Ashton Colby [00:42:30] Yeah, I feel a lot of momentum in a positive direction. I know that things seem very chaotic at large in the world right now and with the trans community, with all the visibility that's coming out, it's really good. But then it's, in a lot of ways shining a spotlight. And there's been a lot of things that have been really distressing that we've seen in the news and all of that. And so I would say that for me, I think the analogy I always use is that it's like cleaning your room and your mom is like, or you parent or your guardian is like, I need you to clean your room and you're like, OK, I'm gonna clean my room. And so you start pulling your dirty socks out from underneath your bed and you start, you know, putting piles of clothes on your bed. You know, you do the whole thing. And they come in three hours later and they're like, this looks worse than it did when I told you to clean it three hours ago. And you're like, I promise, I'm like, halfway through. Like, I made so much progress. It just looks worse. And in that process, you have to kind of smell a few dirty socks and throw it in either a clean or a dirty pile. And you have to shake things up a little bit. And ultimately, you know, you give it a little bit more time and your mom comes back, then, another three hours later and is like, OK, you’re right, it's looking so much better. And that's kind of where we're at right now, is where we're kind of -
Karen Ortman [00:44:06] Dusting things off?
Ashton Colby [00:44:08] Yeah, we're having to see what works and what doesn't in the world at large. And that looks like exploring a lot of things with identity. And so I have a lot of faith that it's totally moving in the right direction because I ultimately see, like, we're becoming more compassionate, we're becoming less violent as a whole, as a humankind. We are. And people are really becoming more aware that we can't do this alone. And we have to really find common ground. And that is - it's gonna be alright. I truly believe that.
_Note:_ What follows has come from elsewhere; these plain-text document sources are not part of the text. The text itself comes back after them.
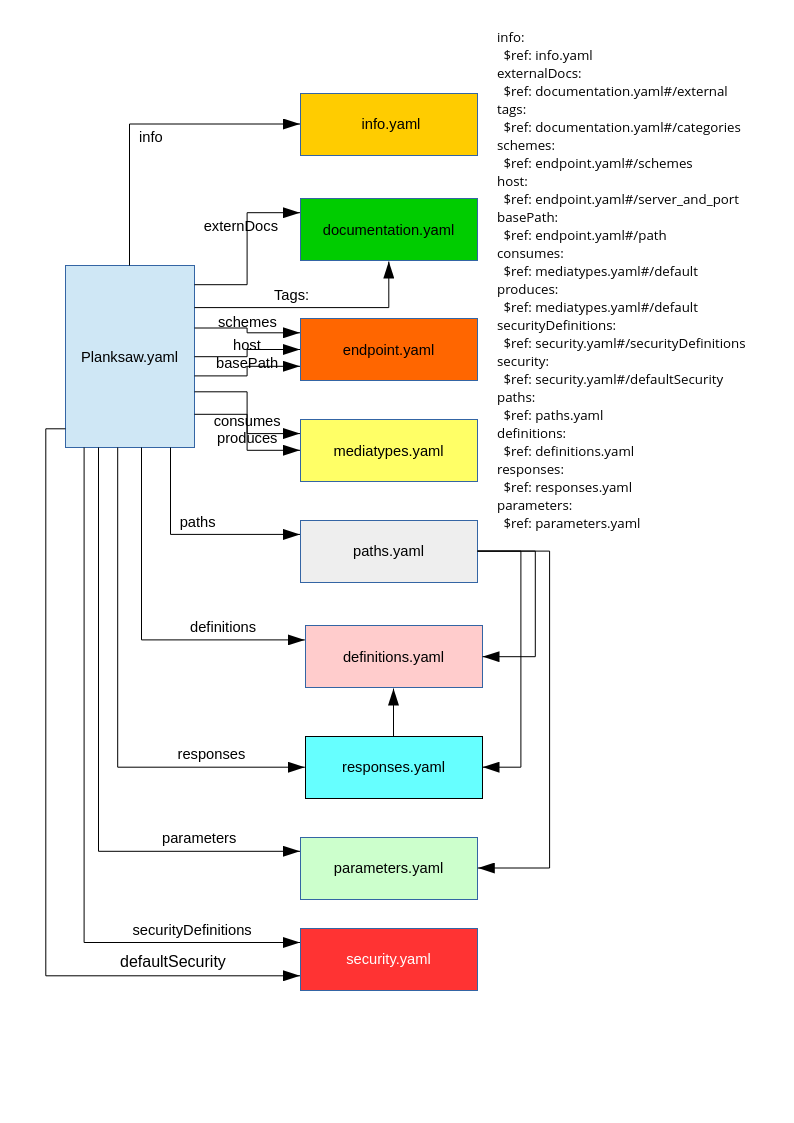
<!DOCTYPE html>
<html lang="en">
<head>
<meta charset="utf-8">
<title>YAML file reference diagram</title>
<style>
:root {
  --ink: #000;
  --paper: #fff;
  --outline: #3465a4;
  --root: #cfe7f5;
  --info: #ffcc00;
  --documentation: #00cc00;
  --endpoint: #ff6600;
  --mediatypes: #ffff66;
  --paths: #eeeeee;
  --definitions: #ffcccc;
  --responses: #66ffff;
  --parameters: #ccffcc;
  --security: #ff3333;
}
* { box-sizing: border-box; margin: 0; padding: 0; }
html, body { width: 794px; height: 1123px; overflow: hidden; background: var(--paper); }
.diagram {
  position: relative;
  width: 794px;
  height: 1123px;
  overflow: hidden;
  color: var(--ink);
  font: 14.7px/18px "Liberation Sans", Arial, sans-serif;
}
.connectors { position: absolute; left: 0; top: 0; }
.connectors .lines { fill: none; stroke: var(--ink); stroke-width: 1; }
.connectors .lines path { marker-end: url(#arrow); }
.file {
  position: absolute;
  left: 300px;
  width: 178px;
  height: 63px;
  display: flex;
  align-items: center;
  justify-content: center;
  padding-right: 1px;
  border: 1px solid var(--outline);
}
.file.root { left: 65px; top: 265px; width: 130px; height: 183px; background: var(--root); }
.file.info { top: 93px; padding: 0 0 2px 4px; background: var(--info); }
.file.documentation { top: 198px; background: var(--documentation); }
.file.endpoint { top: 318px; background: var(--endpoint); }
.file.mediatypes { top: 419px; background: var(--mediatypes); }
.file.paths { top: 520px; padding-bottom: 2px; background: var(--paths); }
.file.definitions { left: 305px; top: 625px; background: var(--definitions); }
.file.responses { left: 305px; top: 736px; padding-bottom: 2px; background: var(--responses); border-color: var(--ink); }
.file.parameters { top: 837px; padding-bottom: 2px; background: var(--parameters); }
.file.security { top: 928px; padding-bottom: 2px; background: var(--security); color: var(--paper); }
.label { position: absolute; white-space: nowrap; }
.label.large { font-size: 16px; }
.references {
  position: absolute;
  left: 497px;
  top: 28px;
  font: 13.3px/18px "Open Sans", "Noto Sans", sans-serif;
  white-space: nowrap;
}
.references dd { padding-left: 6.5px; }
</style>
</head>
<body>
<main class="diagram">
  <section class="files">
    <div class="file root">Planksaw.yaml</div>
    <div class="file info">info.yaml</div>
    <div class="file documentation">documentation.yaml</div>
    <div class="file endpoint">endpoint.yaml</div>
    <div class="file mediatypes">mediatypes.yaml</div>
    <div class="file paths">paths.yaml</div>
    <div class="file definitions">definitions.yaml</div>
    <div class="file responses">responses.yaml</div>
    <div class="file parameters">parameters.yaml</div>
    <div class="file security">security.yaml</div>
  </section>

  <svg class="connectors" width="794" height="1123" viewBox="0 0 794 1123" aria-hidden="true">
    <defs>
      <marker id="arrow" markerUnits="userSpaceOnUse" markerWidth="17" markerHeight="11" refX="17" refY="5.5" orient="auto">
        <polygon points="0,0 17,5.5 0,11"/>
      </marker>
    </defs>
    <g class="lines" transform="translate(.5 .5)">
      <g class="from-root">
        <path d="M129 265V123.5H299.5"/>
        <path d="M194 284.2H246.6V212.2H299.5"/>
        <path d="M194 307.1H388.3V261"/>
        <path d="M194 327.5H246.6V332.3H299.5"/>
        <path d="M194 356.2H246.6V349H299.5"/>
        <path d="M194 375.4H246.6V365.8H299.5"/>
        <path d="M194 391.3H246.6V433.1H299.5"/>
        <path d="M194 413.8H246.6V449.8H299.5"/>
        <path d="M170 447V533.9H299.5"/>
        <path d="M141 447V639.4H304.3"/>
        <path d="M117.2 447V766.7H304.3"/>
        <path d="M98 447V850.8H299.5"/>
        <path d="M83.6 447V942H299.5"/>
        <path d="M65 428.3H45.3V975.3H299.5"/>
      </g>
      <g class="between-files">
        <path d="M477 550.6H534.8V656.2H482"/>
        <path d="M477 550.6H520.4V766.7H482"/>
        <path d="M477 550.6H549.1V867.5H477.3"/>
        <path d="M393 736V688"/>
      </g>
    </g>
  </svg>

  <section class="labels">
    <span class="label" style="left:139px;top:128px">info</span>
    <span class="label" style="left:203.7px;top:217px">externDocs</span>
    <span class="label" style="left:274px;top:286px">Tags:</span>
    <span class="label" style="left:218px;top:313px">schemes</span>
    <span class="label" style="left:233px;top:336px">host</span>
    <span class="label" style="left:216px;top:354px">basePath</span>
    <span class="label" style="left:213.7px;top:412px">consumes</span>
    <span class="label" style="left:217px;top:429px">produces</span>
    <span class="label" style="left:179.7px;top:513px">paths</span>
    <span class="label" style="left:190px;top:618px">definitions</span>
    <span class="label" style="left:177.5px;top:745px">responses</span>
    <span class="label" style="left:162px;top:829px">parameters</span>
    <span class="label" style="left:132.5px;top:921px">securityDefinitions</span>
    <span class="label large" style="left:120px;top:953px">defaultSecurity</span>
  </section>

  <dl class="references">
    <dt>info:</dt><dd>$ref: info.yaml</dd>
    <dt>externalDocs:</dt><dd>$ref: documentation.yaml#/external</dd>
    <dt>tags:</dt><dd>$ref: documentation.yaml#/categories</dd>
    <dt>schemes:</dt><dd>$ref: endpoint.yaml#/schemes</dd>
    <dt>host:</dt><dd>$ref: endpoint.yaml#/server_and_port</dd>
    <dt>basePath:</dt><dd>$ref: endpoint.yaml#/path</dd>
    <dt>consumes:</dt><dd>$ref: mediatypes.yaml#/default</dd>
    <dt>produces:</dt><dd>$ref: mediatypes.yaml#/default</dd>
    <dt>securityDefinitions:</dt><dd>$ref: security.yaml#/securityDefinitions</dd>
    <dt>security:</dt><dd>$ref: security.yaml#/defaultSecurity</dd>
    <dt>paths:</dt><dd>$ref: paths.yaml</dd>
    <dt>definitions:</dt><dd>$ref: definitions.yaml</dd>
    <dt>responses:</dt><dd>$ref: responses.yaml</dd>
    <dt>parameters:</dt><dd>$ref: parameters.yaml</dd>
  </dl>
</main>
</body>
</html>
Oatile Ramsey [00:44:52] That’s perfect. I'm not gonna lie, I might have to steal that analogy. I'll quote you, though, I'll make sure I give you your cred. And with that, I'm wondering, we've touched on a lot of different topics, but is there anything you feel like we might have missed or not quite addressed yet that you’d like to touch on?
Ashton Colby [00:45:20] I just want to see transgender people thrive. I just want to see it be so much more about just transitioning. But really, I want to hit this one home, that it's about thriving in every single area of your life.
Oatile Ramsey [00:45:36] Thank you. And then one final thing, you did mention that you hosted classes and all these events. I don't know if you want to plug in how people can become aware of these events.
Ashton Colby [00:45:49] So I teach classes in central Ohio and they’re donation-based and so they’re free if you really can't afford them. Instagram is probably the best way to connect with me. It's just Ashton James Colby. My organization for doing these kinds of works, with doing these media consulting and training and doing mindfulness based emotional resilience skills, and why I can do the yoga for free and stuff is, my organization's Gender Youphoria. And it's spelled Y-O-U, Gender Youphoria. And it's all about flipping the narratives and a lot of ways on the body, in the media and all that. And that's just Gender Youphoria on Instagram or genderyouphoria.com. or ashtoncolby.com, all those beautiful things.
Karen Ortman [00:46:43] Thank you for the work that you do.
Ashton Colby [00:46:44] Thank you. Yeah, I had a great time. Thanks.
Oatile Ramsey [00:46:48] All right. And with that, thank you to our guest, Ashton, and to all of our listeners for joining us for today's episode of “You Matter”. Please share, like, and subscribe to “You Matter” on Apple podcasts, Google Play or Spotify.